Index seekIndex seek

Index seeks and index scans are far more efficient than table seeks and scans. Frequently table scans can be avoided by adding an index to the table. I blogged a while back about how to optimize queries with indexes. That article has some suggestions about specific steps you can take. One which I don’t think I talk about in that article is to reduce the number of columns returned. Unfortunately EF doesn’t have support for selectively returning columns or lazily loading columns. If that level of query tuning appeals to you then you may wish to swap out EF for something like Dapper or Massive which are much lower level. 

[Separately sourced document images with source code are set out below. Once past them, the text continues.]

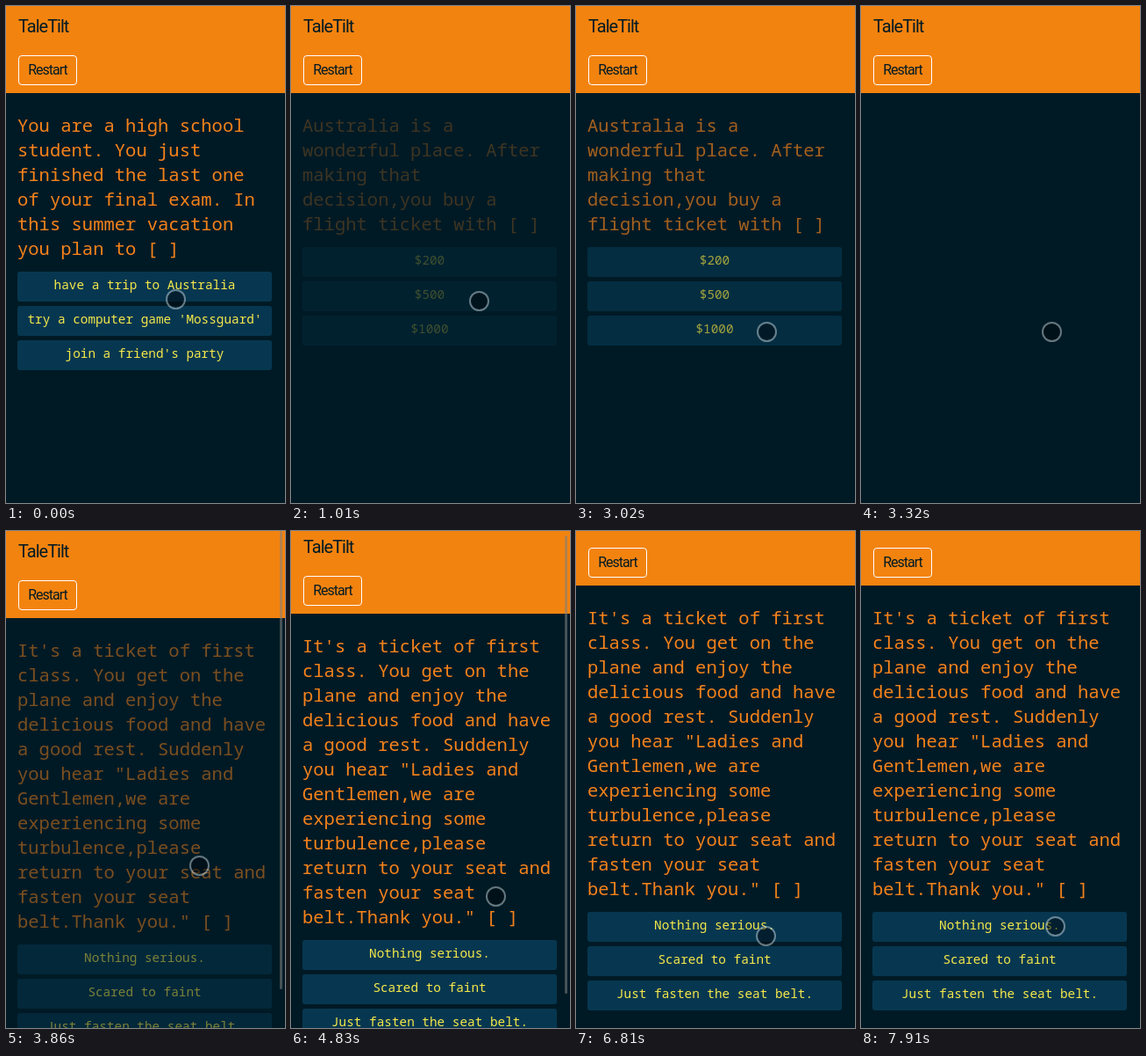
An HTML page that plays this animation: 318x565 px, repeating every 8000 ms.

```html
<!DOCTYPE html>
<html lang="en">
<head>
<meta charset="utf-8">
<title>TaleTilt</title>
<style>
  html, body { margin: 0; width: 100%; height: 100%; overflow: hidden; background: #001a25; }
  #stage { position: relative; width: 318px; height: 565px; overflow: hidden; }
  header { position: relative; height: 99px; background: #f3830f; color: #001a25;
    font-family: Roboto, "Open Sans", sans-serif; letter-spacing: -1px; }
  h1 { position: absolute; left: 14px; top: 9px; margin: 0; font-size: 20px; font-weight: 400; line-height: 28px; }
  .restart { position: absolute; left: 14px; top: 56px; width: 67px; height: 34px; box-sizing: border-box;
    border: 1px solid #fff; border-radius: 4px; font-size: 16px; line-height: 32px; text-align: center; }
  .page { position: absolute; left: 13px; top: 121px; width: 290px;
    font-family: "Noto Sans Mono", "DejaVu Sans Mono", monospace; font-weight: 500; }
  .story { margin: 0 0 13px; color: #f5821b; font: inherit; font-size: 20.53px; line-height: 28px; }
  .choice { height: 34px; margin-bottom: 5px; border-radius: 3px; background: #073750; color: #f6e94a;
    font-size: 14.37px; line-height: 30px; text-align: center; white-space: pre; }
  #thumb { position: absolute; left: 312px; top: 0; width: 3px; height: 521px; border-radius: 2px;
    background: rgba(128, 128, 128, .55); }
  #cursor { position: absolute; left: -11px; top: -11px; width: 23px; height: 23px; box-sizing: border-box;
    border: 2px solid rgba(200, 212, 218, .5); border-radius: 50%; background: rgba(0, 8, 14, .5);
    background-clip: padding-box; }
</style>
</head>
<body>
<div id="stage">
  <div id="scroller">
    <header><h1>TaleTilt</h1><div class="restart">Restart</div></header>
    <section class="page">
<pre class="story">You are a high school
student. You just
finished the last one
of your final exam. In
this summer vacation
you plan to [ ]</pre>
      <div class="choice">have a trip to Australia</div>
      <div class="choice">try a computer game 'Mossguard'</div>
      <div class="choice">join a friend's party</div>
    </section>
    <section class="page">
<pre class="story">Australia is a
wonderful place. After
making that
decision,you buy a
flight ticket with [ ]</pre>
      <div class="choice">$200</div>
      <div class="choice">$500</div>
      <div class="choice">$1000</div>
    </section>
    <section class="page">
<pre class="story">It's a ticket of first
class. You get on the
plane and enjoy the
delicious food and have
a good rest. Suddenly
you hear "Ladies and
Gentlemen,we are
experiencing some
turbulence,please
return to your seat and
fasten your seat
belt.Thank you." [ ]</pre>
      <div class="choice">Nothing serious.</div>
      <div class="choice">Scared to faint</div>
      <div class="choice">Just fasten the seat belt.</div>
    </section>
  </div>
  <div id="thumb"></div>
  <div id="cursor"></div>
</div>
<script>
const LOOP = 8000, STEP = 145, FADE_IN = 440, FADE_OUT = 300, SCROLL = 37;
const $ = id => document.getElementById(id);
const pages = [...document.querySelectorAll('.page')];
const shown = [
  { from: -FADE_IN, to: 540 },
  { from: 1000, to: 3020 },
  { from: 3590, to: LOOP }
];

// Each glide carries the cursor on to (x, y); sag bends its path downwards.
const glides = [
  { start: 120, end: 270, x: 196, y: 321 },
  { start: 540, end: 1440, x: 227, y: 325, sag: 12 },
  { start: 1720, end: 2020, x: 217, y: 370 },
  { start: 3590, end: 4560, x: 229, y: 411 },
  { start: 4830, end: 5410, x: 248, y: 431 },
  { start: 5970, end: 6940, x: 211, y: 464 },
  { start: 7090, end: 7640, x: 219, y: 444 },
  { start: 7910, end: 8055, x: 223, y: 454 }
];

// Progress from 0 to 1 in even steps, the first one taken at the start itself.
function progress(t, start, end) {
  if (t < start) return 0;
  if (t >= end) return 1;
  const steps = Math.round((end - start) / STEP);
  return (Math.floor((t - start) / (end - start) * steps) + 1) / (steps + 1);
}

const fadeIn = (t, start) => progress(t, start, start + FADE_IN);
const fadeOut = (t, start) => 1 - progress(t, start, start + FADE_OUT);
const flash = (t, from, to) => t < from ? 0 : fadeOut(t, to);

function cursorAt(t) {
  let x = 193, y = 333;
  for (const { start, end, x: toX, y: toY, sag = 0 } of glides) {
    const p = progress(t, start, end);
    x += (toX - x) * p;
    y += (toY - y) * p + sag * Math.sin(Math.PI * p);
  }
  return [x, y];
}

function draw() {
  const t = performance.now() % LOOP;
  const scroll = Math.round(SCROLL * progress(t, 4830, 5410) ** 1.25);
  const [x, y] = cursorAt(t).map(Math.round);

  pages.forEach((page, i) => {
    page.style.opacity = Math.min(fadeIn(t, shown[i].from), fadeOut(t, shown[i].to));
  });
  $('scroller').style.transform = `translateY(${-scroll}px)`;
  $('thumb').style.transform = `translateY(${Math.round(scroll * .94)}px)`;
  $('thumb').style.opacity = Math.max(flash(t, 3590, 4000), flash(t, 4830, 6110));
  $('cursor').style.transform = `translate(${x}px, ${y}px)`;
  requestAnimationFrame(draw);
}
draw();
</script>
</body>
</html>
```
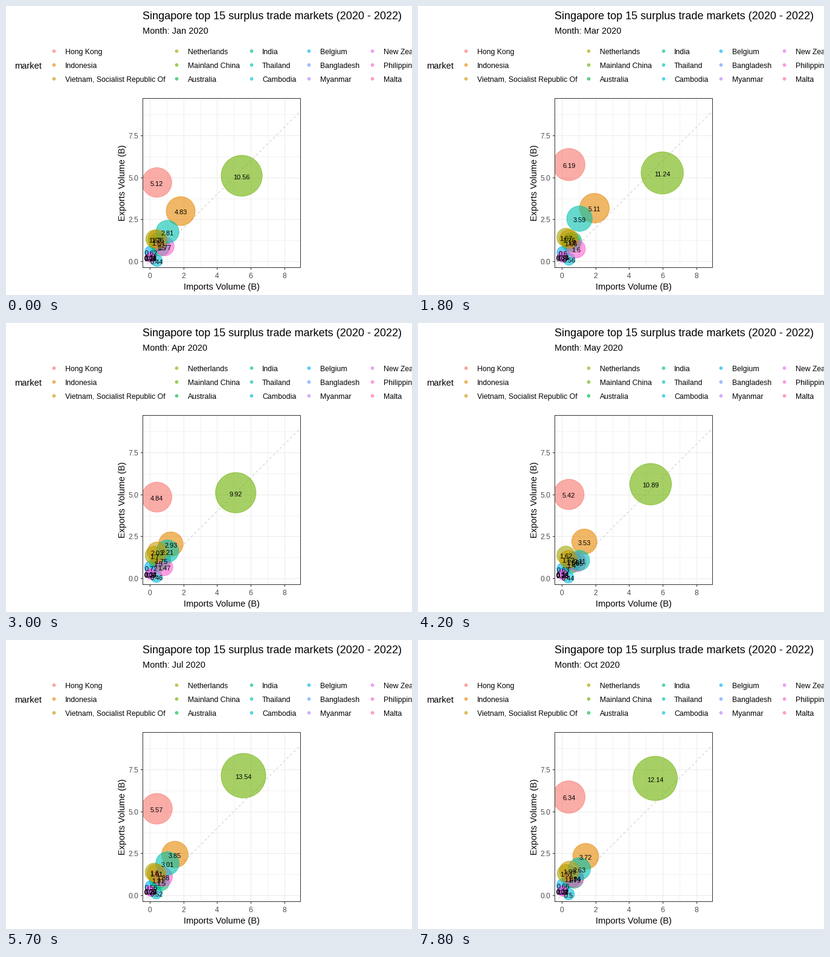
Animation of 672 by 480 pixels, one loop 8000 ms. Source, as a matplotlib script:

```python
import numpy as np
import matplotlib.pyplot as plt
from matplotlib.animation import FuncAnimation
from matplotlib.patches import Circle, Rectangle

plt.rcParams["font.family"] = "Liberation Sans"

W, H, DPI = 672, 480, 72  # at 72 dpi one point is one pixel
X0, Y0, UNIT = 238, 424, 27.85
LEFT, RIGHT, TOP, BOTTOM = 226.5, 487.5, 153.5, 434.5

MONTHS = "Jan Feb Mar Apr May Jun Jul Aug Sep Oct Nov".split()
MONTH_DAYS = np.cumsum([0, 31, 29, 31, 30, 31, 30, 31, 31, 30, 31])
DAYS_PER_STEP = 1065 / 99  # 100 steps span January 2020 to December 2022
MONTH_STEPS = np.round(MONTH_DAYS / DAYS_PER_STEP)

# color, typical imports and typical total volume in billions
MARKETS = {
    "Hong Kong": ("#F8766D", .42, 5.6),
    "Indonesia": ("#E58700", 1.5, 4),
    "Vietnam, Socialist Republic Of": ("#C99800", .42, 1.8),
    "Netherlands": ("#A3A500", .27, 1.5),
    "Mainland China": ("#6BB100", 5.5, 11.5),
    "Australia": ("#00BA38", .5, 1.45),
    "India": ("#00BF7D", .65, 1.6),
    "Thailand": ("#00C0AF", 1.05, 2.7),
    "Cambodia": ("#00BCD8", .4, .5),
    "Belgium": ("#00B0F6", .08, .65),
    "Bangladesh": ("#619CFF", .05, .3),
    "Myanmar": ("#B983FF", .05, .3),
    "New Zealand": ("#E76BF3", .05, .3),
    "Philippines": ("#FD61D1", .8, 1.65),
    "Malta": ("#FF67A4", .05, .3),
}

# monthly totals of the largest markets; February lies between its neighbours
KEY_MONTHS = [0, *range(2, 11)]
TOTALS = {
    "Hong Kong": [5.12, 6.19, 6.1, 4.84, 5.42, 5.6, 5.57, 6.07, 6.34, 6.16],
    "Indonesia": [4.83, 5.11, 4.01, 2.93, 3.53, 4.09, 3.85, 4, 3.72, 3.81],
    "Mainland China": [10.56, 11.24, 10.79, 9.92, 10.89, 11.02, 13.54, 12.04, 12.14, 13.28],
    "Thailand": [2.81, 3.59, 3.59, 2.21, 2.11, 2.83, 3.01, 2.49, 2.63, 2.63],
}
CHINA_IMPORTS = [5.46, 5.97, 5.2, 5.06, 5.28, 5.5, 5.6, 5.48, 5.54, 5.57]


def monthly(values):
    return np.interp(range(len(MONTHS)), KEY_MONTHS, values)


def build_tracks():
    """Monthly imports and totals per market, in drawing order."""
    rng = np.random.default_rng(4)
    tracks = {}
    for name in sorted(MARKETS):
        _, imports, total = MARKETS[name]
        wobble = rng.uniform(-.15, .15, (2, len(MONTHS)))
        if name in TOTALS:
            totals = monthly(TOTALS[name])
            imports = np.full(len(MONTHS), imports)
        else:
            totals = total * (1 + wobble[0])
            imports = imports * (1 + wobble[1])
        tracks[name] = imports, totals
    tracks["Mainland China"] = monthly(CHINA_IMPORTS), tracks["Mainland China"][1]
    tracks["Indonesia"] = .38 * tracks["Indonesia"][1], tracks["Indonesia"][1]
    return tracks


def px(x):
    return X0 + UNIT * x


def py(y):
    return Y0 - UNIT * y


def crisp(v):
    return round(v) + .5


fig = plt.figure(figsize=(W / DPI, H / DPI), dpi=DPI, facecolor="white")
ax = fig.add_axes([0, 0, 1, 1])
ax.set(xlim=(0, W), ylim=(H, 0))
ax.axis("off")


def line(xs, ys, color, width=1, **kw):
    return ax.plot(xs, ys, color=color, lw=width, solid_capstyle="butt",
                   snap=False, **kw)[0]


def text(x, y, s, size, color="black", **kw):
    return ax.text(x, y, s, fontsize=size, color=color, **kw)


def draw_panel():
    for x in range(9):
        gx = crisp(px(x))
        line([gx, gx], [TOP, BOTTOM], "#EBEBEB", .6 if x % 2 else 1, zorder=0)
        if x % 2 == 0:
            line([gx, gx], [BOTTOM, BOTTOM + 3.5], "#333333")
            text(px(x), 452, str(x), 12, "#4D4D4D", ha="center")
    for i in range(8):
        y = 1.25 * i
        gy = crisp(py(y))
        line([LEFT, RIGHT], [gy, gy], "#EBEBEB", .6 if i % 2 else 1, zorder=0)
        if i % 2 == 0:
            line([LEFT - 3.5, LEFT], [gy, gy], "#333333")
            text(219, py(y) + 4.8, f"{y:.1f}", 12, "#4D4D4D", ha="right")
    frame = Rectangle((LEFT, TOP), RIGHT - LEFT, BOTTOM - TOP,
                      fill=False, ec="#333333", lw=1, snap=False, zorder=5)
    ax.add_patch(frame)
    ends = np.array([-1, 10])
    diagonal = line(px(ends), py(ends), "#BEBEBE", .8, zorder=1, dashes=(5, 5))
    diagonal.set_clip_path(frame)
    text(356.5, 471, "Imports Volume (B)", 14.67, ha="center")
    text(193, 294, "Exports Volume (B)", 14.67, rotation=90, ha="center", va="center")
    return frame


def draw_legend():
    text(14.5, 104, "market", 14.67)
    columns = [(79.5, 98), (282.5, 301), (406.5, 424), (501.5, 520), (606.5, 625)]
    for i, (name, (color, *_)) in enumerate(MARKETS.items()):
        dot_x, text_x = columns[i // 3]
        y = 75 + 23 * (i % 3)
        ax.add_patch(Circle((dot_x, y), 2.3, fc=color, ec=color, lw=1, alpha=.6))
        text(text_x, y + 5, name, 12.2)


text(226, 22, "Singapore top 15 surplus trade markets (2020 - 2022)", 17.95)
subtitle = text(226, 46, "", 14.5)
panel = draw_panel()
draw_legend()

tracks = build_tracks()
bubbles, labels = {}, {}
for name in tracks:
    color = MARKETS[name][0]
    bubbles[name] = ax.add_patch(Circle((0, 0), 1, fc=color, ec=color,
                                        lw=1, alpha=.6, zorder=2))
    labels[name] = text(0, 0, "", 11, ha="center", zorder=3)
    for artist in (bubbles[name], labels[name]):
        artist.set_clip_path(panel)


def update(frame):
    step = frame // 3
    month = np.searchsorted(MONTH_DAYS, step * DAYS_PER_STEP, side="right") - 1
    nearest = np.argmin(abs(MONTH_STEPS - step))
    subtitle.set_text(f"Month: {MONTHS[month]} 2020")
    for name, (imports, totals) in tracks.items():
        x = np.interp(step, MONTH_STEPS, imports)
        total = np.interp(step, MONTH_STEPS, totals)
        center = px(x), py(total - x)
        bubbles[name].set_center(center)
        bubbles[name].set_radius(3 + 9.55 * np.sqrt(total))
        labels[name].set_position((center[0], center[1] + 5.7))
        labels[name].set_text(f"{round(totals[nearest], 2):g}")
    return [subtitle, *bubbles.values(), *labels.values()]


anim = FuncAnimation(fig, update, frames=80, interval=100, repeat=True, repeat_delay=0)
plt.show()
```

If you happen to be fortunate enough to have a copy of Visual Studio ULTIMATE (or, as the local Ruby user group lead calls it: Ultra-Professional-Premium-Service-Pack-Two-Release-2013) then there is another option I forgot to mention in part 3. IntelliTrace will record the query text run by EF. I still think that Glimpse and EFProf are better options as they are more focused tools. However Glimpse does sometimes get a bit confused by single page applications and EFProf costs money so IntelliTrace will work.